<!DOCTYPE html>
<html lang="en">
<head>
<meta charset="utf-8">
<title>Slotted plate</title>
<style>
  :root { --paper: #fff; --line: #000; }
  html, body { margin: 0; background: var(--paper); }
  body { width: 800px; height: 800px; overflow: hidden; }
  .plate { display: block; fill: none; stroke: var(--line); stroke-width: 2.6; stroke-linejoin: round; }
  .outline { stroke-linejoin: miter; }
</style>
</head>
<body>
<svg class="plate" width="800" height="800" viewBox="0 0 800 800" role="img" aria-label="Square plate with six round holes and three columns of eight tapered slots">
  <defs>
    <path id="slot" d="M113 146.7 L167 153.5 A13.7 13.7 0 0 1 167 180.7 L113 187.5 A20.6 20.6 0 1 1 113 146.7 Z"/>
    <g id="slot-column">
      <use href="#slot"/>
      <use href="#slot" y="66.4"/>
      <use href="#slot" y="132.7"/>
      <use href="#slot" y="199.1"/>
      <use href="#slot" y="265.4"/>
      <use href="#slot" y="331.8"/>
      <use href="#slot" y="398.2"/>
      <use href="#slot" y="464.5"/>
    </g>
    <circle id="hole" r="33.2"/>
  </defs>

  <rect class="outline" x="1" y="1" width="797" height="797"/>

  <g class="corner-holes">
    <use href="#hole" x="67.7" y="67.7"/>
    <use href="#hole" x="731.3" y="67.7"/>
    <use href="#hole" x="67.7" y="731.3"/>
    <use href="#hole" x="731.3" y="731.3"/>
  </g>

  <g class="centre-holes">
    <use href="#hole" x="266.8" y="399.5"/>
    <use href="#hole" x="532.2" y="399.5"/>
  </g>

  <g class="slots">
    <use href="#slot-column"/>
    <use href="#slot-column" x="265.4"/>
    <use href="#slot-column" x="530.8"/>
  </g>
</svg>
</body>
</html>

Exercise requirements
Check each line of these records for the string "body" and state only how many lines have it.

Your solution
4